Former NBA star Jeremy Lin, who plays for a Chinese team, was fined 10,000 yuan ($1,400) for “inappropriate remarks” on social media about quarantine facilities ahead of a game, China professional league announced Friday, as the government tries to stop protests against anti-virus controls that are among the world’s most stringent.
Also Friday, more cities eased restrictions, allowing shopping malls, supermarkets and other businesses to reopen following protests in Shanghai and other areas where some crowds called for President Xi Jinping to resign. Urumqi in the northwest, the site of a deadly fire that triggered the protests, announced supermarkets and other businesses were reopening.
Lin, who plays for the Loong Lions Basketball Club, made “inappropriate remarks about quarantine hotel-related facilities” where the team stayed Wednesday ahead of a game, the China Basketball Association announced. It said that it “caused adverse effects on the league and the competition area.”
The ruling Communist Party is trying to crush criticism of the human cost and disruption of its “zero-COVID” strategy, which has confined millions of people to their homes. Protesters have been detained, and photos and videos of events have been deleted from Chinese social media. Police fanned out across Shanghai, Beijing and other cities to try to prevent additional protests.
Demonstrations erupted on Nov. 25 after a fire in a Urumqi apartment building killed at least 10 people.
That set off angry questions online about whether firefighters or victims trying to escape were blocked by locked doors or other anti-virus controls. Authorities denied that, but the deaths became a focus of public frustration.
Xi’s government has promised to reduce the cost and disruption of controls but says it will stick with “zero-COVID.” Health experts and economists expect it to stay in place at least until mid-2023 and possibly into 2024 while millions of older people are vaccinated in preparation for lifting controls that keep most visitors out of China.
Urumqi will “further increase efforts to resume production and commerce” by reopening hotels, restaurants, large supermarkets and ski resorts, the official newspaper Guangming Daily reported on its website, citing Sui Rong, a member of the Municipal Committee.
Elsewhere, according to state media, the northern city of Hohhot in the Inner Mongolia region restarted bus service and allowed restaurants and small businesses to reopen. Jinzhou in the northeast lifted curbs on movement and allowed companies to reopen.
On Thursday, the metropolis of Guangzhou in the south, the biggest hotspot in the latest infection spike, allowed supermarkets and restaurants to reopen.
Other major cities, including Shijiazhuang in the north and Chengdu in the southwest, restarted bus and subway service and allowed businesses to reopen.
China’s central authorities have sought to rein in overzealous local officials, who are under intense pressure to proceed with an opening while preventing new outbreaks.
“Without approval, it is strictly forbidden to arbitrarily close schools and suspend classes, work and production, block traffic or enforce isolation measures,” the Communist Party newspaper People’s Daily said in an editorial Friday.

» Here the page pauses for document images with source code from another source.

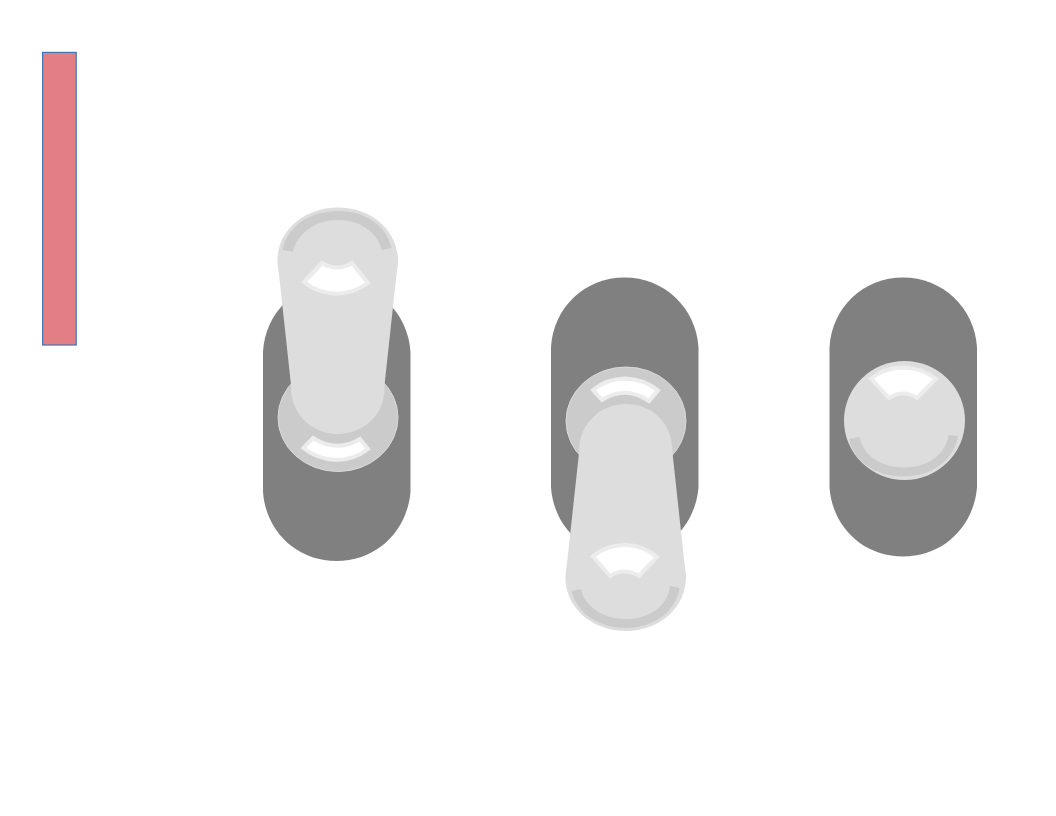
<!DOCTYPE html>
<html lang="en">
<head>
<meta charset="utf-8">
<title>Toggle switches</title>
<style>
:root {
  --page: #ffffff;
  --plate: #808080;
  --collar: #cbcbcb;
  --collar-edge: #d9d9d9;
  --lever: #dddddd;
  --shade: #cbcbcb;
  --glint: #ffffff;
  --glint-edge: #ececec;
  --bar: #e27f85;
  --bar-edge: #4472b4;
}
html, body { margin: 0; width: 1056px; height: 816px; overflow: hidden; background: var(--page); }
svg { display: block; }
.plate { fill: var(--plate); }
.collar { fill: var(--collar); stroke: var(--collar-edge); stroke-width: 1; }
.lever { fill: var(--lever); }
.shade { fill: var(--shade); }
.glint { fill: var(--glint); stroke: var(--glint-edge); stroke-width: 4; }
.bar { fill: var(--bar); stroke: var(--bar-edge); stroke-width: 1.2; }
</style>
</head>
<body>
<svg width="1056" height="816" viewBox="0 0 1056 816" role="img" aria-label="Three toggle switches: up, down and centred, beside a red bar">
  <defs>
    <path id="plate" class="plate" d="M0 70C2 30 34 0 73.500 0S145 30 147.500 70V210C144 250 113 279 73.500 279S3 250 0 210Z"/>
  </defs>

  <rect class="bar" x="42.600" y="52.400" width="33.600" height="292.600"/>

  <g id="switch-up">
    <use href="#plate" x="263" y="282"/>
    <ellipse class="collar" cx="338" cy="417.500" rx="60" ry="54"/>
    <path class="lever" d="M277.500 263C276 232 303 207.500 338 207.500S399 232 398 263L396 279L384.500 385C386 414 364 434 338 434S290 414 291 385L279.500 279Z"/>
    <path class="shade" d="M282.500 250C287 227 309 211 338 211S387 227 391.500 248L382 250C377 232 360 220 338 220S297 233 293 252Z"/>
    <path class="glint" d="M304 282L322 263Q337 272 352 263L368 283Q354 293.500 336 293.500Q317 293 304 282Z"/>
    <path class="glint" d="M303.500 448L313 438Q337 453 360 439L368 449Q354 460 336 460Q317 459 303.500 448Z"/>
  </g>

  <g id="switch-down">
    <use href="#plate" x="551" y="277.500"/>
    <ellipse class="collar" cx="626" cy="421" rx="60" ry="54"/>
    <path class="lever" d="M565.500 575C564 606 591 631 626 631S687 606 686 575L684 559L672.500 453C674 424 652 404 626 404S578 424 579 453L567.500 559Z"/>
    <path class="shade" d="M579 453C578 424 600 404 626 404S674 424 672.500 453L671.500 441C670 420 649 404 626 404S582 420 580 441Z"/>
    <path class="shade" d="M571.500 591C577 613 598 628 626 628S676 611 679.500 588L670 586C668 606 649 619 626 619S584 606 581 589Z"/>
    <path class="glint" d="M593 390Q606 379 625 378.500Q644 379 658 390.500L649 401Q625 385 602 400Z"/>
    <path class="glint" d="M593 556.500Q606 545 625 545Q643 545 657 557L639 576Q624 567 610 576Z"/>
  </g>

  <g id="switch-centre">
    <use href="#plate" x="829.500" y="277.500"/>
    <ellipse class="lever" cx="904.500" cy="420.500" rx="60.500" ry="59.500"/>
    <path class="shade" d="M849 439C854 462 876 476.500 904 476.500S954 460 958 436L948.500 435C946 455 927 467.500 904 467.500S863 455 859.500 437Z"/>
    <path class="glint" d="M871 379Q884 367.500 903 367.500Q922 368 936 379L917 398Q903 389 889 398Z"/>
  </g>
</svg>
</body>
</html>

Officials who impose open-ended isolation measures without authorization will be “strictly held accountable in accordance with laws and regulations,” the newspaper said.